Archbishop Jerome Listecki announced Tuesday that the Archodiocese of Milwaukee [official website] will file for Chapter 11 bankruptcy protection [press release] as a result of financial strain from lawsuits over the clergy sex abuse scandals [JURIST news archive]. The archdiocese's purpose in filing the petition is to achieve the dual goals of compensating remaining victims and survivors of the abuses and continuing to carry out essential ministerial functions of the archdiocese. Listecki expressed his belief that Chapter 11 reorganization was the best approach to address these goals:
It enables the archdiocese to use available funds to compensate all victims/survivors with unresolved claims in a single process overseen by a court, ensuring that all are treated equitably. In addition, by serving as a final call for legal claims against the archdiocese, the proceeding will allow the archdiocese to provide closure and resolution so we can move forward on stable financial ground, focused on our Gospel mission.The Chapter 11 process provides federal court supervision of the development of a plan that requires that the remaining archdiocesan resources are allocated fairly. Additionally, the plan must be feasible and not likely to require any further modifications to keep the archdiocese financially viable. The archdiocese expects the reorganization process to be complete within 12 to 18 months.
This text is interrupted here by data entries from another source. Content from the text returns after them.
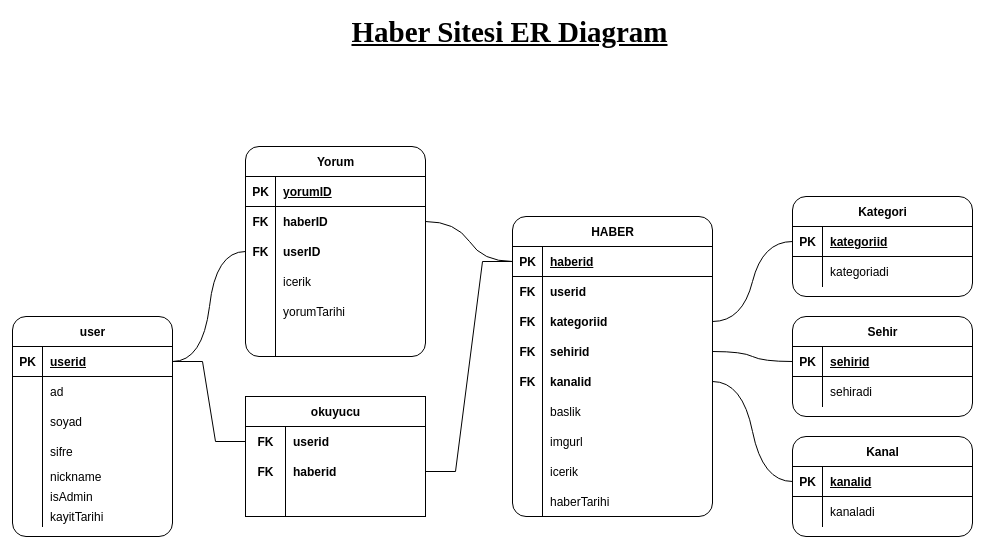
<!DOCTYPE html>
<html lang="tr">
<head>
<meta charset="utf-8">
<title>Haber Sitesi ER Diagram</title>
<style>
:root { --paper: #fff; --ink: #000; --row: 30px; --key: 30px; }
* { box-sizing: border-box; margin: 0; padding: 0; }
html, body { width: 985px; height: 549px; overflow: hidden; background: var(--paper); }
.diagram { position: relative; width: 985px; height: 549px; color: var(--ink); font: 12px/30px "Liberation Sans", Arial, sans-serif; }
.title { position: absolute; left: 310px; top: 14px; width: 399px; text-align: center; font: bold 29px/36px "Liberation Serif", "Times New Roman", serif; text-decoration: underline; white-space: nowrap; }
.relations { position: absolute; inset: 0; fill: none; stroke: var(--ink); stroke-width: 1; }
.entity { position: absolute; width: 181px; border: 1px solid var(--ink); border-radius: 14px; background: var(--paper); overflow: hidden; }
.entity h2 { height: var(--row); border-bottom: 1px solid var(--ink); font-size: 12px; line-height: 30px; text-align: center; }
.fields { list-style: none; }
.fields li { display: grid; grid-template-columns: var(--key) 1fr; height: var(--row); line-height: var(--row); }
.fields b { border-right: 1px solid var(--ink); text-align: center; }
.fields span { padding-left: 7px; white-space: nowrap; }
.fields .pk { border-bottom: 1px solid var(--ink); }
.pk span, .fk span { font-weight: bold; }
.pk span { text-decoration: underline; }
.fields .compact { --row: 20px; }
#yorum { left: 245px; top: 146px; height: 211px; }
#user { left: 12px; top: 316px; width: 161px; height: 221px; }
#okuyucu { --key: 40px; left: 245px; top: 396px; height: 121px; border-radius: 0; }
#haber { left: 512px; top: 216px; width: 201px; height: 301px; }
#kategori { left: 792px; top: 196px; height: 101px; }
#sehir { left: 792px; top: 316px; height: 101px; }
#kanal { left: 792px; top: 436px; height: 101px; }
</style>
</head>
<body>
<main class="diagram">
  <h1 class="title">Haber Sitesi ER Diagram</h1>

  <section class="entity" id="yorum">
    <h2>Yorum</h2>
    <ul class="fields">
      <li class="pk"><b>PK</b><span>yorumID</span></li>
      <li class="fk"><b>FK</b><span>haberID</span></li>
      <li class="fk"><b>FK</b><span>userID</span></li>
      <li><b></b><span>icerik</span></li>
      <li><b></b><span>yorumTarihi</span></li>
      <li><b></b><span></span></li>
    </ul>
  </section>

  <section class="entity" id="user">
    <h2>user</h2>
    <ul class="fields">
      <li class="pk"><b>PK</b><span>userid</span></li>
      <li><b></b><span>ad</span></li>
      <li><b></b><span>soyad</span></li>
      <li><b></b><span>sifre</span></li>
      <li class="compact"><b></b><span>nickname</span></li>
      <li class="compact"><b></b><span>isAdmin</span></li>
      <li class="compact"><b></b><span>kayitTarihi</span></li>
    </ul>
  </section>

  <section class="entity" id="okuyucu">
    <h2>okuyucu</h2>
    <ul class="fields">
      <li class="fk"><b>FK</b><span>userid</span></li>
      <li class="fk"><b>FK</b><span>haberid</span></li>
      <li><b></b><span></span></li>
    </ul>
  </section>

  <section class="entity" id="haber">
    <h2>HABER</h2>
    <ul class="fields">
      <li class="pk"><b>PK</b><span>haberid</span></li>
      <li class="fk"><b>FK</b><span>userid</span></li>
      <li class="fk"><b>FK</b><span>kategoriid</span></li>
      <li class="fk"><b>FK</b><span>sehirid</span></li>
      <li class="fk"><b>FK</b><span>kanalid</span></li>
      <li><b></b><span>baslik</span></li>
      <li><b></b><span>imgurl</span></li>
      <li><b></b><span>icerik</span></li>
      <li><b></b><span>haberTarihi</span></li>
    </ul>
  </section>

  <section class="entity" id="kategori">
    <h2>Kategori</h2>
    <ul class="fields">
      <li class="pk"><b>PK</b><span>kategoriid</span></li>
      <li><b></b><span>kategoriadi</span></li>
    </ul>
  </section>

  <section class="entity" id="sehir">
    <h2>Sehir</h2>
    <ul class="fields">
      <li class="pk"><b>PK</b><span>sehirid</span></li>
      <li><b></b><span>sehiradi</span></li>
    </ul>
  </section>

  <section class="entity" id="kanal">
    <h2>Kanal</h2>
    <ul class="fields">
      <li class="pk"><b>PK</b><span>kanalid</span></li>
      <li><b></b><span>kanaladi</span></li>
    </ul>
  </section>

  <svg class="relations" width="985" height="549" viewBox="0 0 985 549" aria-hidden="true">
    <g transform="translate(.5 .5)">
      <path id="user-yorum" d="M172 361Q202 361 209 306Q215 251 245 251"/>
      <polyline id="user-okuyucu" points="172,361 202,361 215,441 245,441"/>
      <polyline id="okuyucu-haber" points="425,471 455,471 482,261 512,261"/>
      <path id="yorum-haber" d="M425 221Q455 221 469 241Q482 261 512 261"/>
      <path id="haber-kategori" d="M712 321Q742 321 752 281Q762 241 792 241"/>
      <path id="haber-sehir" d="M712 351Q742 351 752 356Q762 361 792 361"/>
      <path id="haber-kanal" d="M712 381Q742 381 752 431Q762 481 792 481"/>
    </g>
  </svg>
</main>
</body>
</html>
Further heightening the financial frustrations of Milkwaukee's diocese is the recent Wisconsin Court of Appeals decision, which held [opinion text] that insurance companies do not have to contribute to the clergy abuse settlements. Milkwaukee is now the eighth American diocese to file for bankruptcy [NYT report] in response to the clergy sex scandals. Other state dioceses, such as Vermont [JURIST report], have resorted to selling church property and securing loans as means to meet the financial demands of the abuse settlements. Since 2007, in the US alone, the Catholic Church has settled more than 500 cases [JURIST news archive] of abuse for over $900 million.